**Activity:** Each line of the records that holds "circle" should be shown in full.

Rendered images with source text
※
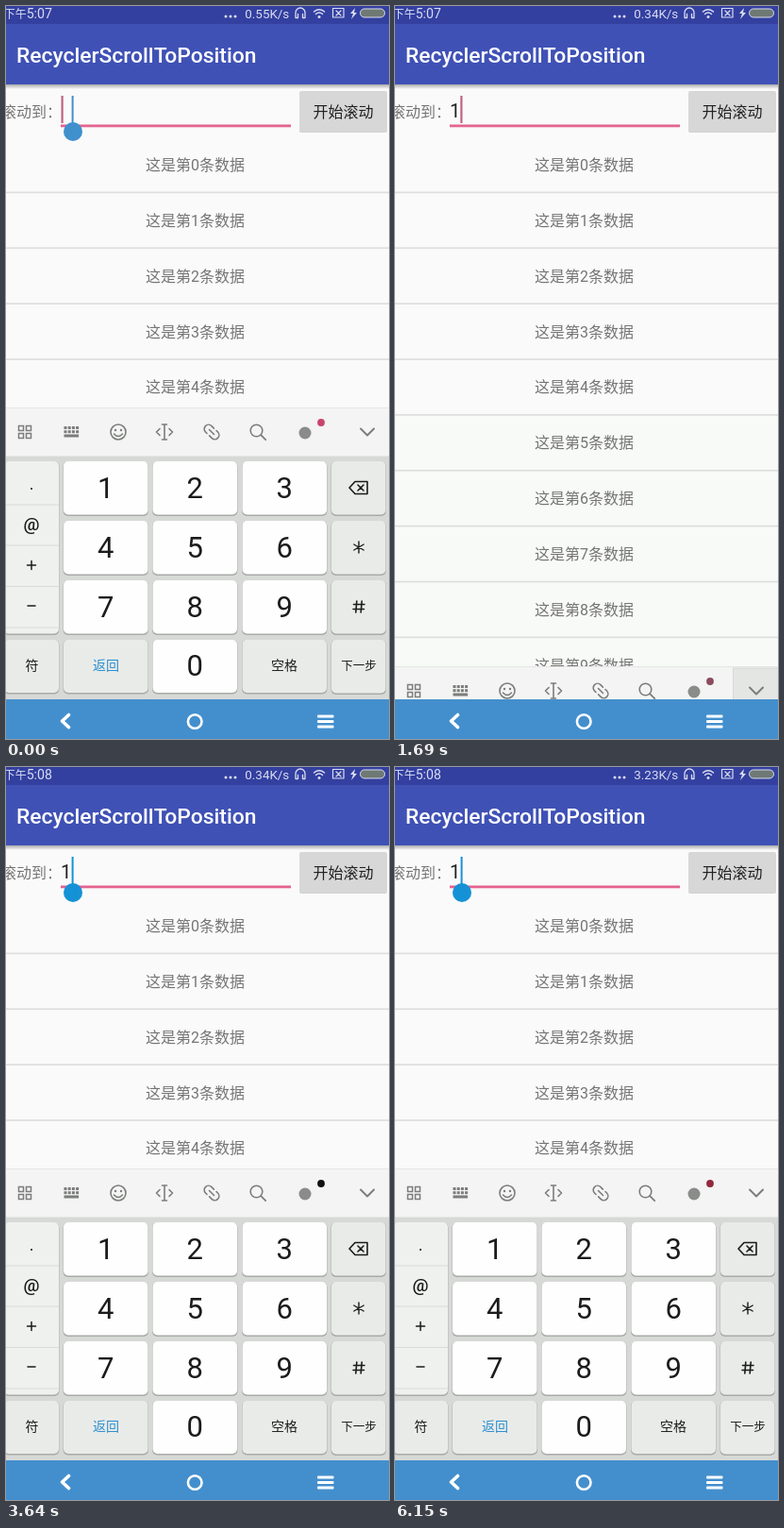
These frames come from a looping animation (406x776 px, 6230 ms). An HTML page:

```html
<!DOCTYPE html>
<html lang="zh">
<head>
<meta charset="utf-8">
<style>
html, body { margin: 0; width: 100%; height: 100%; overflow: hidden; background: #fafafa; }
svg { display: block; width: 406px; height: 776px; font-family: Roboto, 'Noto Sans CJK SC', 'Noto Sans CJK JP', 'Noto Sans CJK', sans-serif; }
.line { fill: none; stroke-linecap: round; stroke-linejoin: round; }
</style>
</head>
<body>
<svg id="stage" viewBox="0 0 406 776"></svg>
<script>
const LOOP = 6230, TYPED = 400, HIDE = 1440, TAP = 3330, KEYBOARD = 309;

const rect = (x, y, w, h, fill, extra = '') =>
  `<rect x="${x}" y="${y}" width="${w}" height="${h}" fill="${fill}" ${extra}/>`;
const text = (x, y, size, fill, s, extra = 'text-anchor="middle"') =>
  `<text x="${x}" y="${y}" font-size="${size}" fill="${fill}" ${extra}>${s}</text>`;
const line = (d, color, width = 1.6, extra = '') =>
  `<path class="line" d="${d}" stroke="${color}" stroke-width="${width}" ${extra}/>`;
const circle = (x, y, r, fill, extra = '') =>
  `<circle cx="${x}" cy="${y}" r="${r}" fill="${fill}" ${extra}/>`;
const range = (n, f) => Array.from({ length: n }, (_, i) => f(i)).join('');

function key(x, y, w, h, fill) {
  return rect(x - 0.4, y + 0.4, w + 0.8, h + 1, '#a9aba9', 'rx="5"') + rect(x, y, w, h, fill, 'rx="5"');
}

function list() {
  return range(10, i =>
    text(200.5, 174 + 58.85 * i, 16, '#757575', `这是第${i}条数据`) +
    rect(0, 196.6 + 58.87 * i, 406, 1.6, '#dcdddc'));
}

function header() {
  const pale = '#d9dcf0';
  return rect(0, 83, 406, 5, 'url(#shade)') +
    rect(0, 0, 406, 19, '#3340a0') + rect(0, 19, 406, 64, '#3f51b5') +
    text(11, 60, 22.85, '#fff', 'RecyclerScrollToPosition', 'font-weight="500"') +
    text(49, 13, 14.2, pale, '<tspan font-size="12">下午</tspan><tspan id="clock"></tspan>', 'text-anchor="end"') +
    range(3, i => circle(233 + 5 * i, 11, 1.5, pale)) +
    text(253.3, 13, 13.4, pale, '', 'id="speed"') +
    line('M309.500 8.500v4h-2.500V7a5 5 0 0 1 10 0v5.500h-2.500v-4', pale, 1.3) +
    line('M326.500 6q5.500-4.500 11 0M328.500 8.500q3.500-2.800 7 0', pale, 1.5) + circle(332, 11.5, 1.5, pale) +
    line('M346.500 2.500H358V12H346.500ZM350 5l5 5M355 5l-5 5', pale, 1.2) +
    `<path d="M370 2l-5 6h3l-2 6 6-7h-3z" fill="${pale}"/>` +
    rect(375.5, 3, 26, 9, '#6f7974', `rx="4.500" stroke="${pale}"`);
}

function form() {
  return text(-5, 118, 16, '#757575', '滚动到：', '') +
    rect(58, 125.5, 244, 2.8, '#e4638f') +
    text(58, 118, 20.3, '#222', '1', 'id="digit"') +
    rect(58.5, 95, 2.2, 29, '#bf6284', 'id="caret"') +
    `<g id="handle">${rect(69.6, 95, 2, 30, 'currentColor')}${circle(71, 133, 10, 'currentColor')}</g>` +
    rect(311, 91.5, 93, 42.5, '#bfc0bf', 'rx="2" opacity=".7"') +
    rect(311, 90, 93, 43, '#d6d7d6', 'id="button" rx="2"') +
    text(357.5, 118, 16, '#212121', '开始滚动');
}

function toolbar() {
  const c = '#7b7d7b';
  return rect(0, 425, 406, 52, '#f3f4f3') + rect(0, 425, 406, 1, '#e5e7e5') +
    rect(358.5, 427, 49, 50, '#e4e6e4', 'id="press" stroke="#d6d8d6"') +
    range(4, i => rect(13.5 + 8 * (i % 2), 444.5 + 8 * (i >> 1), 5, 5, 'none', `stroke="${c}" stroke-width="1.5"`)) +
    range(8, i => rect(61.5 + 4.2 * (i % 4), 445 + 4.2 * (i >> 2), 3, 3, c)) + rect(61.5, 453.5, 15.6, 3, c) +
    circle(119, 451, 8, 'none', `stroke="${c}" stroke-width="1.6"`) +
    circle(116, 449, 1.2, c) + circle(122, 449, 1.2, c) + line('M114.500 453q4.500 5 9 0', c, 1.5) +
    line('M165.500 443h5M168 443v16M165.500 459h5M163 447.500l-3.500 3.500 3.500 3.500M173 447.500l3.500 3.500-3.500 3.500', c) +
    line('M213 452.500l-1.500-1.500a4.500 4.500 0 0 1 6.400-6.400l2.500 2.500M223 449.500l1.500 1.500a4.500 4.500 0 0 1-6.400 6.400l-2.500-2.500M215.500 448.500l5 5', c) +
    circle(265.5, 449.5, 6.3, 'none', `stroke="${c}" stroke-width="1.6"`) + line('M270.200 454.200l5 5', c, 1.8) +
    circle(317, 452, 6.5, '#8a8c8a') + circle(334, 441, 3.9, '#111', 'id="dot"') +
    line('M376 447.500l7 7 7-7', c, 2);
}

function keys() {
  const ink = '#1a1c1a', soft = '#e9ebe9', white = '#fefefe';
  const xs = [61, 155.5, 250.5], rowY = r => 482 + 63 * r;
  let s = rect(0, 476.5, 406, 258, '#d7d9d7') + key(-2, 482, 58, 182.5, '#eff1ef') +
    [527.5, 570.5, 614, 657.5].map(y => rect(0, y, 56, 1, '#d9dbd9')).join('') +
    text(27, 512, 18, ink, '.') + text(27, 555, 19, ink, '@', 'text-anchor="middle" font-weight="500"') +
    line('M22.500 592h9M27 587.500v9M23 635h8', ink, 1.5);
  s += range(9, i => {
    const x = xs[i % 3], y = rowY(Math.floor(i / 3));
    return key(x, y, 89.5, 56.5, white) + text(x + 44.7, y + 38.5, 31, ink, i + 1);
  });
  s += range(4, r => key(345, rowY(r), 57.5, 56.5, soft));
  s += key(-2, 671, 58, 56, soft) + key(61, 671, 89.5, 56, soft) +
    key(155.5, 671, 89.5, 56, white) + key(250.5, 671, 89.5, 56, soft) +
    text(27.5, 703, 14, ink, '符') + text(106, 703, 14, '#2b8fce', '返回') +
    text(200.2, 709, 31, ink, '0') +
    text(295, 703, 14, ink, '空格', 'text-anchor="middle" font-weight="500"') +
    text(374, 703, 12.5, ink, '下一步');
  return s +
    line('M364 510l6-6.500h13v13h-13zM373 507l6 6M379 507l-6 6', ink) +
    line('M374 567v12M368.800 570l10.400 6M379.200 570l-10.400 6', ink, 1.4) +
    line('M371.800 630l-1 12M377.200 630l-1 12M368.500 633.500h11.500M368 638.500h11.500', ink, 1.6);
}

function navBar() {
  return rect(0, 734, 406, 42, '#438fcd') +
    line('M66.500 750.500l-7 6.500 7 6.500', '#fff', 3.6) +
    circle(200.2, 757.5, 7.3, 'none', 'stroke="#fff" stroke-width="2.600"') +
    range(3, i => rect(330, 750.5 + 5.5 * i, 17.5, 3, '#fff', 'rx="1"'));
}

document.getElementById('stage').innerHTML =
  `<defs><linearGradient id="shade" x2="0" y2="1"><stop stop-opacity=".32"/><stop offset="1" stop-opacity="0"/></linearGradient>
   <clipPath id="above"><rect width="406" height="734"/></clipPath>
   <clipPath id="listClip"><rect id="listBox" width="406" height="734"/></clipPath></defs>` +
  rect(0, 0, 406, 776, '#fafafa') + rect(0, 433, 406, 301, '#f8faf7') +
  `<g clip-path="url(#listClip)">${list()}</g>` + header() + form() +
  `<g clip-path="url(#above)"><g id="keyboard">${toolbar()}${keys()}</g></g>` + navBar();

const el = id => document.getElementById(id);
const set = (id, name, value) => el(id).setAttribute(name, value);
const show = (id, on) => set(id, 'visibility', on ? 'visible' : 'hidden');
const latest = (t, steps) => steps.filter(([at]) => at <= t).pop()[1];
const clamp = v => Math.min(1, Math.max(0, v));

function slide(t) {
  const start = t < 3180 ? 1460 : 3180;
  const tick = start + Math.floor((t - start) / 75) * 75;
  return Math.round(KEYBOARD * (t < 3180
    ? clamp((tick - HIDE) / 260) ** 2
    : (1 - clamp((tick - TAP) / 268)) ** 2));
}

function draw() {
  const t = performance.now() % LOOP;
  const typed = t >= TYPED, handle = !typed || t >= TAP;
  set('keyboard', 'transform', `translate(0 ${slide(t)})`);
  set('listBox', 'height', t < HIDE || t >= TAP ? 425 : 734);
  show('press', t >= 1390 && t < 3180);
  show('digit', typed);
  show('handle', handle);
  set('handle', 'color', typed ? '#1592d6' : '#3f90cd');
  show('caret', !typed || (!handle && (t - TYPED) % 1000 < 500));
  set('caret', 'x', typed ? 69.3 : 58.5);
  set('button', 'fill', t >= 2250 && t < 2480 ? '#c8c9c8' : '#d6d7d6');
  set('dot', 'fill', latest(t, [[0, '#c8446a'], [700, '#1c1014'], [1600, '#8c4a5e'],
    [3180, '#111'], [4430, '#33202a'], [5140, '#94283c']]));
  el('clock').textContent = latest(t, [[0, '5:07'], [2860, '5:08']]);
  el('speed').textContent = latest(t, [[0, '0.55K/s'], [1000, '0.34K/s'], [5140, '3.23K/s']]);
  requestAnimationFrame(draw);
}
draw();
</script>
</body>
</html>
```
※
**Task solution:**
const circle = (x, y, r, fill, extra = '') =>
  `<circle cx="${x}" cy="${y}" r="${r}" fill="${fill}" ${extra}/>`;
    range(3, i => circle(233 + 5 * i, 11, 1.5, pale)) +
    line('M326.500 6q5.500-4.500 11 0M328.500 8.500q3.500-2.800 7 0', pale, 1.5) + circle(332, 11.5, 1.5, pale) +
    `<g id="handle">${rect(69.6, 95, 2, 30, 'currentColor')}${circle(71, 133, 10, 'currentColor')}</g>` +
    circle(119, 451, 8, 'none', `stroke="${c}" stroke-width="1.6"`) +
    circle(116, 449, 1.2, c) + circle(122, 449, 1.2, c) + line('M114.500 453q4.500 5 9 0', c, 1.5) +
    circle(265.5, 449.5, 6.3, 'none', `stroke="${c}" stroke-width="1.6"`) + line('M270.200 454.200l5 5', c, 1.8) +
    circle(317, 452, 6.5, '#8a8c8a') + circle(334, 441, 3.9, '#111', 'id="dot"') +
    circle(200.2, 757.5, 7.3, 'none', 'stroke="#fff" stroke-width="2.600"') +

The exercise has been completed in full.